▸ **Problem statement**: Go through the material below and copy each line where the word "const" appears.

___ Extracted records

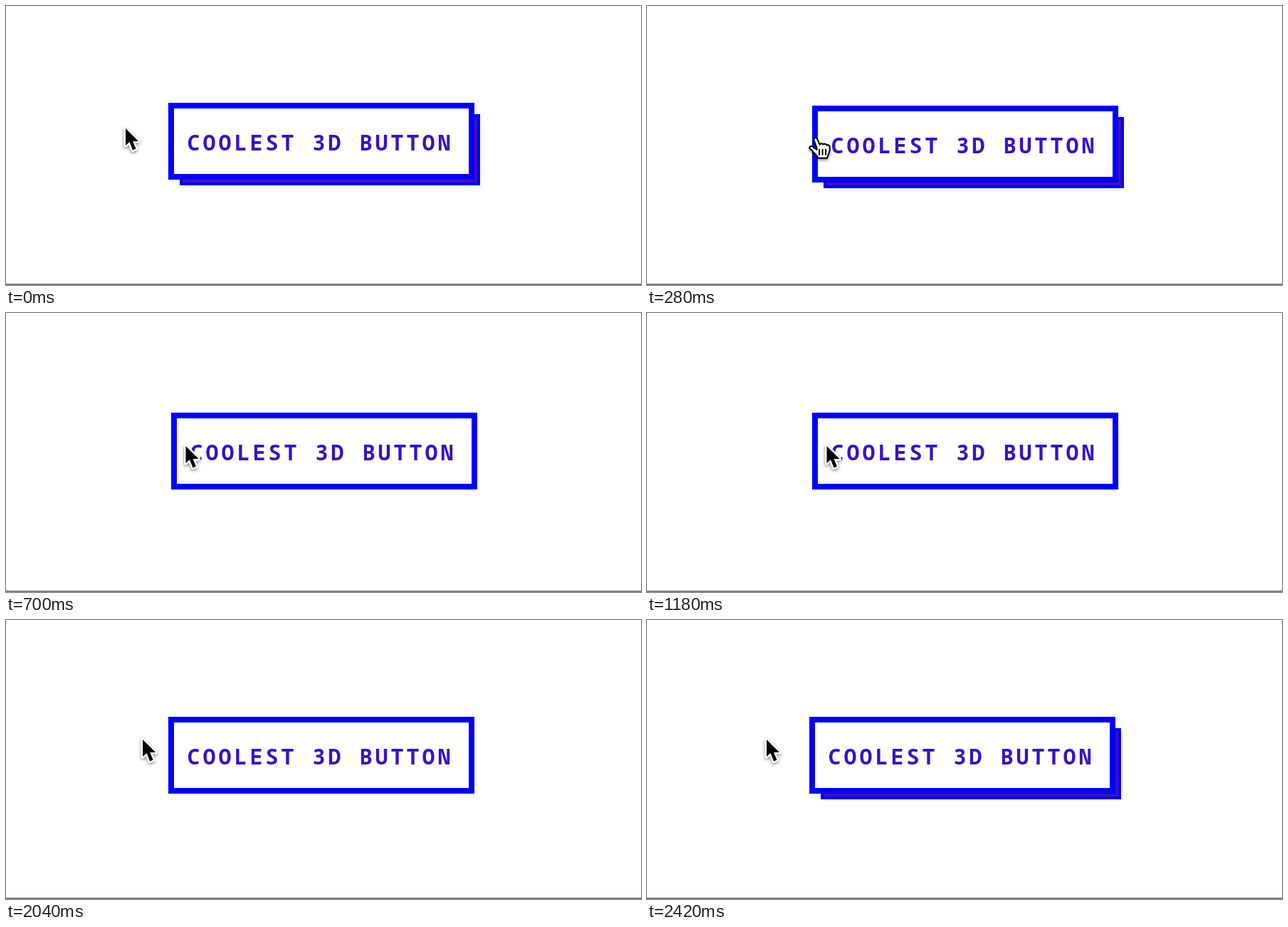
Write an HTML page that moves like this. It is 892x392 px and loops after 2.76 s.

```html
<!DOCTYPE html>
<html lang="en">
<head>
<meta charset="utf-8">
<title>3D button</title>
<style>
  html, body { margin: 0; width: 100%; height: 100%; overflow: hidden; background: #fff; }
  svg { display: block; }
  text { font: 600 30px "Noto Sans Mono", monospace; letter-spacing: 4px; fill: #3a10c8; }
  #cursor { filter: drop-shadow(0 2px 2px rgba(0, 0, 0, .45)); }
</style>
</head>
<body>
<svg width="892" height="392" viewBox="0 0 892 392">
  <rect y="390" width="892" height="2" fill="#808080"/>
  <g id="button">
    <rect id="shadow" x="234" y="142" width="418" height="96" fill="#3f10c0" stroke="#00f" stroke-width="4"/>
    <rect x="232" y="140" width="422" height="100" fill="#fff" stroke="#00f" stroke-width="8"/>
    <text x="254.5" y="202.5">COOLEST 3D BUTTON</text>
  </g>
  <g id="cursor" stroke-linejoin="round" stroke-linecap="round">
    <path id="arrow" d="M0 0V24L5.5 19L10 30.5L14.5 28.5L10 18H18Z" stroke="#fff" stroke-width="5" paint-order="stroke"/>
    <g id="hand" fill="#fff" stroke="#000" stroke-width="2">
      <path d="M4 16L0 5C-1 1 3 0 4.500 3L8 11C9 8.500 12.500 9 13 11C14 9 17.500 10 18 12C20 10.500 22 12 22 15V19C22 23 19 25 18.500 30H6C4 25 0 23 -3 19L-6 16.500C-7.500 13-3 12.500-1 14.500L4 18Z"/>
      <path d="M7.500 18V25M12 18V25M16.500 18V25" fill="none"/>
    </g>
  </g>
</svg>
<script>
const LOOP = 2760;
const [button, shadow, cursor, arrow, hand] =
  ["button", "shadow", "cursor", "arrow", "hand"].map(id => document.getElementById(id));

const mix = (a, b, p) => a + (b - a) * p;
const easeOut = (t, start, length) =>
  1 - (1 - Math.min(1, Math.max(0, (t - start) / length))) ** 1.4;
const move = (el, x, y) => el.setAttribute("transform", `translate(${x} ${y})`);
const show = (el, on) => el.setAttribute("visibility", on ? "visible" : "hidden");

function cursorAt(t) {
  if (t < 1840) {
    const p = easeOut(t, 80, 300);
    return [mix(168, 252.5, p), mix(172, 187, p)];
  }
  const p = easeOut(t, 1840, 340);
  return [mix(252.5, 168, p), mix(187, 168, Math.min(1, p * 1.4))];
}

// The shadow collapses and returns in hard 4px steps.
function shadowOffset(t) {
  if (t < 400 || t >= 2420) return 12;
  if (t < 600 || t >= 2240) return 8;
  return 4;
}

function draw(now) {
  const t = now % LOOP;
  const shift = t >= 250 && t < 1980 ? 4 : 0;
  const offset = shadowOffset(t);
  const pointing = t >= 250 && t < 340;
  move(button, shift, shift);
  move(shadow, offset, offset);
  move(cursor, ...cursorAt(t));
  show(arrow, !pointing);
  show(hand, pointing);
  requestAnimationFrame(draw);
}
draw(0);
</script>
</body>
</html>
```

______

▸ **Finished exercise**:
const LOOP = 2760;
const [button, shadow, cursor, arrow, hand] =
const mix = (a, b, p) => a + (b - a) * p;
const easeOut = (t, start, length) =>
const move = (el, x, y) => el.setAttribute("transform", `translate(${x} ${y})`);
const show = (el, on) => el.setAttribute("visibility", on ? "visible" : "hidden");
    const p = easeOut(t, 80, 300);
  const p = easeOut(t, 1840, 340);
  const t = now % LOOP;
  const shift = t >= 250 && t < 1980 ? 4 : 0;
  const offset = shadowOffset(t);
  const pointing = t >= 250 && t < 340;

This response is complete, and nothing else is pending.